Alan Burdick’s book, Why Time Flies: A Mostly Scientific Investigation is one with a fascinating premise that we can all relate to. A staff writer from the New Yorker, Burdick specialises in penning articles about science and technology. Here, he poses the question, “What is time and why does it speed up as we age and slow down when we’re bored?” The result is a book that is quite dense and detailed, meaning it’s interesting in parts and a little dry in others.... Read More | Share it now!

Book Review: Living The 1960s is an exuberant collection of facts & personal memories from a wonderful chapter in history

The National Library of Australia’s publishers have managed to turn back time with their latest book, Living The 1960s. In the book, Australian actress and comedian, Noeline Brown takes us all for a stroll down memory lane through an important decade in her life, and in the lives of her contemporaries. Living the 1960s is a fun slice of nostalgia and a gorgeous chronicle of this significant period from history.... Read More | Share it now!

Book Review: Craigh Wilson’s Intuitive is an empowering volume for those seeking change
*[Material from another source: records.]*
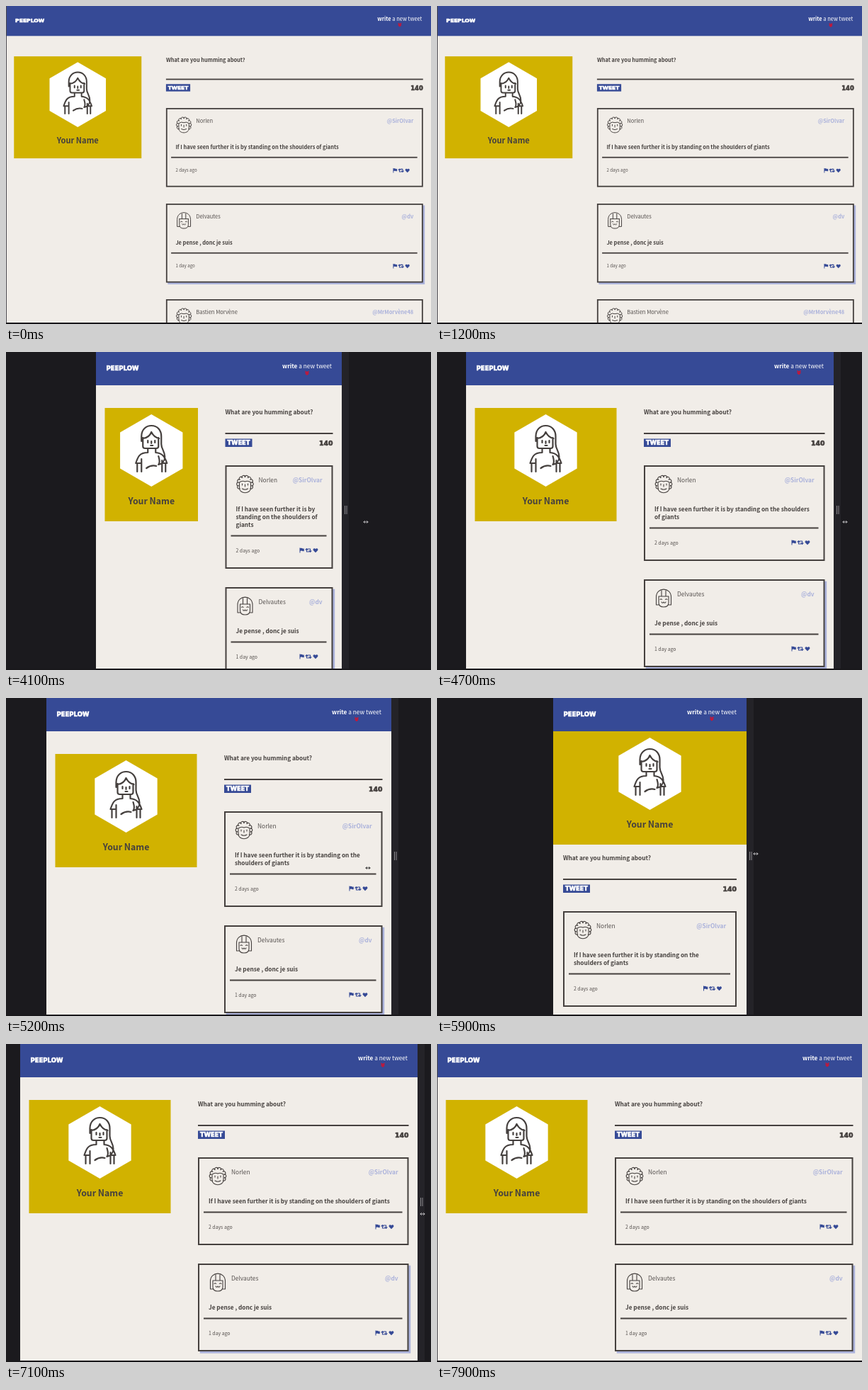
Write an HTML page with a canvas that moves like this. It is 600 by 449 pixels and loops after 8000 ms.

```html
<!DOCTYPE html>
<html lang="en">
<head>
<meta charset="utf-8">
<title>Responsive page</title>
<style>
html, body { margin: 0; width: 100%; height: 100%; overflow: hidden; background: #1b1a1e; }
canvas { display: block; width: 600px; height: 449px; }
</style>
</head>
<body>
<canvas id="stage" width="600" height="449"></canvas>
<script>
const ctx = document.getElementById('stage').getContext('2d');
const LOOP = 8000, STEP = 100, STAGE_W = 600, PAGE_H = 447;
const SANS = '"Noto Sans CJK JP", "Noto Sans CJK SC", "Noto Sans CJK", Lato, sans-serif';
const BLOCK = '"DejaVu Sans", sans-serif';
const C = {
  outer: '#1b1a1e', strip: '#242328', grip: '#8d8c90', paper: '#f1ede8', blue: '#364a96',
  gold: '#d1b200', ink: '#45403e', name: '#56514f', pale: '#abb2db', red: '#d8102c', white: '#fff'
};

// [time, left edge of the page]; the page stays centred
const EDGE = [[1900, 147], [2500, 147], [2700, 206], [3000, 206], [3400, 214], [3800, 206],
  [3900, 187], [4100, 127], [4700, 41], [4900, 22], [5200, 57], [5600, 103], [5900, 164],
  [6100, 182], [6500, 103], [7100, 20], [7400, 11], [7700, 0]];
const POINTER_X = [[3000, 400], [3800, 422], [4100, 508], [4700, 576], [4900, 580], [5200, 511],
  [5600, 484], [5900, 450], [6100, 436], [6500, 533], [7100, 588], [7400, 597]];
const POINTER_Y = [[5200, 240], [5900, 220], [6500, 232], [7100, 240]];

const TWEETS = [
  { name: 'Norlen', handle: '@SirOlvar', age: '2 days ago', face: 'curly',
    text: 'If I have seen further it is by standing on the shoulders of giants' },
  { name: 'Delvautes', handle: '@dv', age: '1 day ago', face: 'bob', raised: true,
    text: 'Je pense , donc je suis' },
  { name: 'Bastien Morvène', handle: '@MrMorvène48', age: '1 day ago', face: 'curly',
    text: 'Bonjour tout le monde' }
];

const WOMAN = new Path2D(`M-14,-13 V-20 C-14,-30 -7,-35 0,-35 C9,-35 14,-28 14,-20 V-9
  C14,-2 19,1 19,9 C19,15 15,19 10,20 C13,16 11,12 10,8 M-12,-18 V-6 Q-12,-3 -9,-3 H7
  Q10,-3 10,-6 V-18 M-12,-17 Q-3,-18 0,-26 Q4,-18 11,-17 M-5,-14 V-11 M5,-14 V-11
  M0,-13 V-10 M-1,-7 H2 M-5,-3 V3 M6,-3 V2 M-5,3 C-17,3 -19,9 -22,18 H-14 M-14,12 V30
  M-20,18 V30 M6,3 C16,4 19,9 22,18 H15 M15,14 V30 M20,18 V30 M-7,25 Q0,20 7,22`);
const CURLY = new Path2D(`M-8,-3 Q-4,-6 0,-4 Q4,-6 8,-3 M-8,-3 V5 C-8,14 8,14 8,5 V-3
  M-4,-1 V1 M4,-1 V1 M0,0 V3 M-4,6 Q0,8.5 4,6`);
const BOB = new Path2D(`M-7,9 H-10.5 V-2 C-10.5,-16.5 10.5,-16.5 10.5,-2 V9 H7 M-7,-3 H7
  M-3,-11 V-3 M3,-11 V-3 M-7,-3 V6 Q-7,12 0,12 Q7,12 7,6 V-3 M-5,1.5 Q-3.7,0 -2.4,1.5
  M2.4,1.5 Q3.7,0 5,1.5 M-3,5 Q-1.5,7.5 0,5 Q1.5,7.5 3,5`);
const FLAG = new Path2D('M-3,-3.5 H-2 V-3 Q0,-3.6 1,-2.7 T3.3,-2.8 V1 Q2,1.6 1,.9 T-2,.9 V3.6 H-3 Z');
const HEART = new Path2D('M0,3.3 L-3,.3 C-4.6,-2 -1.6,-4.2 0,-1.8 C1.6,-4.2 4.6,-2 3,.3 Z');
const REPOST = new Path2D('M-2.5,-2 V2 H.6 M-4,-.8 L-2.5,-2.4 L-1,-.8 M2.5,2 V-2 H-.6 M1,.8 L2.5,2.4 L4,.8');

const clamp = (v, lo, hi) => Math.min(hi, Math.max(lo, v));

function track(keys, t) {
  const next = keys.findIndex(k => k[0] > t);
  if (next < 0) return keys[keys.length - 1][1];
  if (next === 0) return keys[0][1];
  const [t0, a] = keys[next - 1], [t1, b] = keys[next];
  return a + (b - a) * (t - t0) / (t1 - t0);
}

function rect(x, y, w, h, color) {
  ctx.fillStyle = color;
  ctx.fillRect(x, y, w, h);
}

function setFont(size, weight, family = SANS) {
  ctx.font = `${weight} ${size}px ${family}`;
}

function text(str, x, y, { size = 8.3, weight = 400, color = C.ink, align = 'left' } = {}) {
  setFont(size, weight);
  ctx.textAlign = align;
  ctx.fillStyle = color;
  ctx.fillText(str, x, y);
  return ctx.measureText(str).width;
}

function blockText(str, x, y, size, color, align = 'left') {
  setFont(size, 700, BLOCK);
  ctx.textAlign = align;
  ctx.fillStyle = ctx.strokeStyle = color;
  ctx.lineWidth = 0.7;
  ctx.fillText(str, x, y);
  ctx.strokeText(str, x, y);
}

function at(x, y, draw) {
  ctx.save();
  ctx.translate(x, y);
  draw();
  ctx.restore();
}

function strokePath(path, width, color = C.ink) {
  ctx.lineWidth = width;
  ctx.strokeStyle = color;
  ctx.lineCap = ctx.lineJoin = 'round';
  ctx.stroke(path);
}

function wrap(str, width) {
  setFont(8.25, 600);
  const lines = [];
  let line = '';
  for (const word of str.split(' ')) {
    const longer = line ? line + ' ' + word : word;
    if (line && ctx.measureText(longer).width > width) {
      lines.push(line);
      line = word;
    } else line = longer;
  }
  return [...lines, line];
}

function drawFace(kind) {
  if (kind === 'bob') return strokePath(BOB, 1.1);
  const hair = new Path2D();
  for (let i = 0; i < 10; i++) {
    const a = Math.PI * (0.86 + i * 1.28 / 9);
    hair.arc(Math.cos(a) * 9.3, Math.sin(a) * 9.8 - 0.5, 2.5, a - 1.6, a + 1.6);
  }
  strokePath(hair, 1.1);
  strokePath(CURLY, 1.1);
}

function drawHeader(w, t) {
  rect(0, 0, w, 47, C.blue);
  blockText('PEEPLOW', 14.5, 26, 8.5, C.white);
  const right = w - 14;
  const rest = text(' a new tweet', right, 23, { color: C.white, align: 'right' });
  const bold = text('write', right - rest, 23, { weight: 600, color: C.white, align: 'right' });
  const bob = Math.sin(t / 1000 * Math.PI * 2) * 0.5;
  at(right - (rest + bold) / 2, 29.3 + bob, () =>
    strokePath(new Path2D('M-2,-2 L0,0 L2,-2 M-2,.5 L0,2.5 L2,.5'), 1.4, C.red));
}

function drawProfile(x, y, w) {
  rect(x, y, w, 160, C.gold);
  at(x + w / 2, y + 60, () => {
    ctx.beginPath();
    for (let i = 0; i < 6; i++) {
      const a = Math.PI * (i / 3 - 0.5);
      ctx.lineTo(51 * Math.cos(a), 51 * Math.sin(a));
    }
    ctx.fillStyle = C.white;
    ctx.fill();
    strokePath(WOMAN, 2.2);
  });
  text('Your Name', x + w / 2, y + 136, { size: 12.3, weight: 600, align: 'center' });
}

function drawTweet(tweet, x, y, w) {
  const lines = wrap(tweet.text, w - 29);
  const divider = y + 66.5 + lines.length * 11;
  const h = 113 + lines.length * 11, right = x + w;
  if (tweet.raised) rect(x + 2.7, y + 2.7, w, h, C.pale);
  rect(x, y, w, h, C.ink);
  rect(x + 2, y + 2, w - 4, h - 4, C.paper);
  at(x + 28, y + 27, () => drawFace(tweet.face));
  text(tweet.name, x + 47, y + 23.5, { size: 8.4, weight: 300, color: C.name });
  text(tweet.handle, right - 15, y + 23.5, { weight: 600, color: C.pale, align: 'right' });
  lines.forEach((line, i) => text(line, x + 15, y + 64.5 + i * 11, { size: 8.25, weight: 600 }));
  rect(x + 8, divider - 1, w - 17, 2, C.ink);
  text(tweet.age, x + 15, divider + 23, { size: 6.9, color: C.name });
  ctx.fillStyle = C.blue;
  at(right - 44, divider + 20.5, () => ctx.fill(FLAG));
  at(right - 34.5, divider + 20.5, () => strokePath(REPOST, 1.2, C.blue));
  at(right - 24.5, divider + 20.5, () => { ctx.fillStyle = C.blue; ctx.fill(HEART); });
  return y + h + 26;
}

function drawMain(x, y, w) {
  text('What are you humming about?', x, y + 88, { size: 8.25, weight: 600 });
  rect(x, y + 114, w, 2, C.ink);
  rect(x, y + 122.5, 38, 11.5, C.blue);
  blockText('TWEET', x + 19, y + 131.3, 8.3, C.white, 'center');
  blockText('140', x + w, y + 131.8, 9.3, C.ink, 'right');
  let top = y + 160;
  for (const tweet of TWEETS) top = drawTweet(tweet, x, top, w);
}

function drawPage(w, t) {
  rect(0, 0, w, 500, C.paper);
  if (w < 290) {
    drawProfile(0, 47, w);
    drawMain(14, 141, w - 28);
  } else {
    const gap = 38.5, room = w - 25 - gap;
    const side = clamp(room - 152, 102, 200), main = Math.max(152, room - 200);
    const x = (w - side - gap - main) / 2;
    drawProfile(x, 79, side);
    drawMain(x + side + gap, 0, main);
  }
  drawHeader(w, t);
}

function drawPointer(t, right) {
  if (t < 3000 || t > 7400) return;
  const x = track(POINTER_X, t);
  at(x, track(POINTER_Y, t), () => strokePath(
    new Path2D('M-3,0 H3 M-1.6,-1.4 L-3,0 L-1.6,1.4 M1.6,-1.4 L3,0 L1.6,1.4'),
    1, x < right ? '#222' : '#c4c3c6'));
}

function render(now) {
  const t = Math.floor(now % LOOP / STEP) * STEP;
  const left = t < 1900 ? 0 : track(EDGE, t);
  const right = Math.min(STAGE_W, 601 - left);
  const zoom = t < 1400 ? 0.9 : 1;
  const framed = left > 0;

  rect(0, 0, STAGE_W, 449, C.outer);
  ctx.save();
  ctx.beginPath();
  ctx.rect(left, 0, right - left, PAGE_H);
  ctx.clip();
  ctx.translate(left, 0);
  ctx.scale(zoom, zoom);
  drawPage((right - left) / zoom, t);
  ctx.restore();

  if (framed) {
    rect(right, 0, 10, PAGE_H, C.strip);
    rect(right + 4, 217, 1, 12, C.grip);
    rect(right + 6.5, 217, 1, 12, C.grip);
  } else {
    rect(0, 0, 1, PAGE_H, '#4b4a50');
  }
  drawPointer(t, right);
  rect(0, PAGE_H, STAGE_W, 2, '#19181b');
}

let start;
function frame(now) {
  start ??= now;
  render(Math.max(0, now - start));
  requestAnimationFrame(frame);
}
requestAnimationFrame(frame);
</script>
</body>
</html>
```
The world is becoming increasingly complex and fast-paced. Many people are feeling out of touch with their spiritual sides and this can manifest itself in a series of mental and physical ailments. Intuitive is a book written by Craigh Wilson, an experienced medical and business intuitive who has spent decades working in an area that ultimately draws upon new-age topics and popular psychology. This volume is a decent one that offers up some intriguing points and pieces, which allow for further thought and exploration.... Read More | Share it now!